The media is obsessed, off the back of the MP’s expenses scandal, that this is an election about which political party brand or leader-brand to trust. It isn’t.
The expenses scandal was shameful but given the standing of politics in most people’s minds was just a confirmation that the “pigs” had their noses in the trough. This is a massive issue for the UK but this election will make not one jot of difference. By June everyone will still think that MPs are “on the take” and untrustworthy. The battle for trust will not be won in the next 6 weeks. Let’s remember that political power in the UK has been taken over almost completely by people with little experience away from Westminster. Brown and Cameron are prime examples, both have devoted their lives to the pursuit of political power. If the “political class” think they can regain trust in this time then more fool them – there needs to be serious reassessment of our political model, who and why people are involved and how our democracy works. This needs to be a national priority over years not weeks.
No, I believe that this election will be squarely about the economy and who will make the most progress the fastest on the deficit and creating economic, consumption based wealth again.
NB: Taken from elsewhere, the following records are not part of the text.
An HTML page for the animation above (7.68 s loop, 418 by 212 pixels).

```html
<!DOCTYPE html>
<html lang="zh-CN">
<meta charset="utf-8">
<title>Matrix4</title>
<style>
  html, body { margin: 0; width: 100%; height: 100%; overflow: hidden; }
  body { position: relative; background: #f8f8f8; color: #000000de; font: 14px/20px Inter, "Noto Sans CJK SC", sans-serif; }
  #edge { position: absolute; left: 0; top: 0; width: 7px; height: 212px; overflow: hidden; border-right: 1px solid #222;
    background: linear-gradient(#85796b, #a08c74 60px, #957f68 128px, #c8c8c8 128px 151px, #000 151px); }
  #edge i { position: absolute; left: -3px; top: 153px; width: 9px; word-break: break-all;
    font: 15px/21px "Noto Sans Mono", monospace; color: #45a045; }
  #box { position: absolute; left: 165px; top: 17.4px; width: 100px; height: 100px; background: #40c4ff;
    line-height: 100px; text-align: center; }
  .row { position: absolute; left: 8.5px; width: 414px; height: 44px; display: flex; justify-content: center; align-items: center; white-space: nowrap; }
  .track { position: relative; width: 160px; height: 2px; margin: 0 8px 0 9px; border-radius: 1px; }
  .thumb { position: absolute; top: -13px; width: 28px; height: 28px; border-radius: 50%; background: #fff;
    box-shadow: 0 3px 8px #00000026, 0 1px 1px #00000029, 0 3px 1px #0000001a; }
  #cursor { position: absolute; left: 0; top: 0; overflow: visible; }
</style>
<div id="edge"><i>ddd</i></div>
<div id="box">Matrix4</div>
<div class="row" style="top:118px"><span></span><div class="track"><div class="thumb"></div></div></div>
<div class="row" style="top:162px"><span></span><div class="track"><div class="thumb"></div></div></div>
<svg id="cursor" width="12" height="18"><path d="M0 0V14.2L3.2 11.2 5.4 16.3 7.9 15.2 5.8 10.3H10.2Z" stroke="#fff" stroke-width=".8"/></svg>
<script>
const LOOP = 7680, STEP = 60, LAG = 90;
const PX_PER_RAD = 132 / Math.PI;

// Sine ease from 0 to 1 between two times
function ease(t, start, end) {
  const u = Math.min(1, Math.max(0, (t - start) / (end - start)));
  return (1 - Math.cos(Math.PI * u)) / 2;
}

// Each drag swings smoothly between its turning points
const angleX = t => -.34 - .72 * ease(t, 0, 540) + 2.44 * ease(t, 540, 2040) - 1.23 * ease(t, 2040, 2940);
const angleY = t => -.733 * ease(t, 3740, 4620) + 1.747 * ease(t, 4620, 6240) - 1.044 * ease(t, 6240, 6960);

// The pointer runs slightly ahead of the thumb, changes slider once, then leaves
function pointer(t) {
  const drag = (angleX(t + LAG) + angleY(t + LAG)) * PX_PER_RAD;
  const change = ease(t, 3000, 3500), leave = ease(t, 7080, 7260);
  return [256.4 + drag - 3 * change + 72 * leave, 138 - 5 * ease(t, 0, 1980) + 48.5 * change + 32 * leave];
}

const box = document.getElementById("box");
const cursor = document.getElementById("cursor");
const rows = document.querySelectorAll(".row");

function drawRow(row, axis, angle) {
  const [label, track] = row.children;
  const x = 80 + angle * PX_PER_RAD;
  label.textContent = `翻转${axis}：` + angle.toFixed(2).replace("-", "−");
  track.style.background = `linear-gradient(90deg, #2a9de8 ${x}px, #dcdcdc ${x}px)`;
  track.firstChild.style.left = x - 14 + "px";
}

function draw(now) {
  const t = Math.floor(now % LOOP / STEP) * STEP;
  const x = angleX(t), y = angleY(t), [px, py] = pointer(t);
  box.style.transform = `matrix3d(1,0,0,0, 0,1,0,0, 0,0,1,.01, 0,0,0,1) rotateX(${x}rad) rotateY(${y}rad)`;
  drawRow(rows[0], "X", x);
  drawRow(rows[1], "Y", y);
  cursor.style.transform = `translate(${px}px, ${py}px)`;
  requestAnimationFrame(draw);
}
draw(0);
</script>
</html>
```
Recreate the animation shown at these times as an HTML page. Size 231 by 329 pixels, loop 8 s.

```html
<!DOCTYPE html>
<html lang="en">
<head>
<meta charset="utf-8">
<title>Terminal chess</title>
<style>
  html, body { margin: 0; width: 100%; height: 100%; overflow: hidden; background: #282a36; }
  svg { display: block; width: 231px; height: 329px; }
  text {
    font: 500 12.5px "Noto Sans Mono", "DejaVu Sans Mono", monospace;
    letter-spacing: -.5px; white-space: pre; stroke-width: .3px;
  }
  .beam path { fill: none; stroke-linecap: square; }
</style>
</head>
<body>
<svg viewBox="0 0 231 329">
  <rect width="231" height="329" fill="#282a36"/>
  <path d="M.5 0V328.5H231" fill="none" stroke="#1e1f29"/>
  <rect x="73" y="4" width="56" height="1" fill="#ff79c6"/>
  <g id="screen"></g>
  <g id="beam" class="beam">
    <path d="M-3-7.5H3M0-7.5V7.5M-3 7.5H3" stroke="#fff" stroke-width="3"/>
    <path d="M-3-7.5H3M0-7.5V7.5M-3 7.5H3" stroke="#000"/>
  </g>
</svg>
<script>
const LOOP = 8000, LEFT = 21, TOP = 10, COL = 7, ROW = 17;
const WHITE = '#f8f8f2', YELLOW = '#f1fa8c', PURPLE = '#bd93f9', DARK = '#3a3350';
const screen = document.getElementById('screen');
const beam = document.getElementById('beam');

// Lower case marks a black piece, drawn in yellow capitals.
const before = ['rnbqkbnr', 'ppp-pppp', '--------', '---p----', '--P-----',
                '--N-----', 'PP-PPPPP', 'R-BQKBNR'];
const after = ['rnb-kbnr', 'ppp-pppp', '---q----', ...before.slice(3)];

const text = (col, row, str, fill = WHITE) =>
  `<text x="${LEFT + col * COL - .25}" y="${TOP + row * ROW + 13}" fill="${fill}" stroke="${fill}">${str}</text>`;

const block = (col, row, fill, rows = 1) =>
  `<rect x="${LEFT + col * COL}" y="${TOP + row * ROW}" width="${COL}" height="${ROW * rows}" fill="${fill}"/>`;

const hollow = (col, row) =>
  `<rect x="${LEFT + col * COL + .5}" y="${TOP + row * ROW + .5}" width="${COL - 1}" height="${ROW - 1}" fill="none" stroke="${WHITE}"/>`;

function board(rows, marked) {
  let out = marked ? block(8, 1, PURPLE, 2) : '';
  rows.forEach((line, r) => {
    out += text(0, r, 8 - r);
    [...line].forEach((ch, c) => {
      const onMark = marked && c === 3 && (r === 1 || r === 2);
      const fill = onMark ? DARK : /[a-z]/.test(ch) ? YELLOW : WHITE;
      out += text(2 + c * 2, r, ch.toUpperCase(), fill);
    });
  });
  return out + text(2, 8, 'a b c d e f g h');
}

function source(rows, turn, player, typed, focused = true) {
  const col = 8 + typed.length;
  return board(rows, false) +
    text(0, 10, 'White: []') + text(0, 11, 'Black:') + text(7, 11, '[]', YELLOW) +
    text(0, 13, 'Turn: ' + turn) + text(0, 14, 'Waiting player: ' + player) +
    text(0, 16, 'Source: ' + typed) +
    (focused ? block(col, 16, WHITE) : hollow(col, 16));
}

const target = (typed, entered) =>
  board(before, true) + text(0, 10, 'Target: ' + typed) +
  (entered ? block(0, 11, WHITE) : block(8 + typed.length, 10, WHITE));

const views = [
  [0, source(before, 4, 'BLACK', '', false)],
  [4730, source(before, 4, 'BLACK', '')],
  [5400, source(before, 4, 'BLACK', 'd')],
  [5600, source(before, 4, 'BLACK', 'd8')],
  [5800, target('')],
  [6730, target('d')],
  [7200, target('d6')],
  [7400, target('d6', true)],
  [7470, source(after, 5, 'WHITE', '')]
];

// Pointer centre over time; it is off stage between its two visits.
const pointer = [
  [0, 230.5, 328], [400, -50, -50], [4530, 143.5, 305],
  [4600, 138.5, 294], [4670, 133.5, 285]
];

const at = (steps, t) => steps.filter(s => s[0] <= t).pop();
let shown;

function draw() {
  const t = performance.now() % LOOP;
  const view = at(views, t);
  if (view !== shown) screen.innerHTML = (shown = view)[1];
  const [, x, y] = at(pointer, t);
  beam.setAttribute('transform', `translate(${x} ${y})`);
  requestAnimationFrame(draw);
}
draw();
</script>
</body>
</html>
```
Almost everything else, unfortunately, will be superfluous.
And here the brand battle lines are actually quite neatly drawn: Labour with an investment led approach, using Keynesian public sector interventions, and crucially not cutting in 2010; with The Conservatives advocating cutting sooner and deeper (although they won’t admit it) and enabling a free market recovery to pay down debt.
These are the same positions that have been held by the parties for decades. The brand and electoral challenge will be which party can communicate from their leadership, through their symbols, integrating their history, to their policies, in the most coherent and convincing way.
From that perspective this election is a classical brand challenge – how to use all your assets to surround the consumer with the right consistent cues to make them buy.
Tune in next week for further thinking on round two of this political brand bull fight! Remember you can sign up to receive this blog every week either in a reader or by email – it’s free and easy – click here NOW!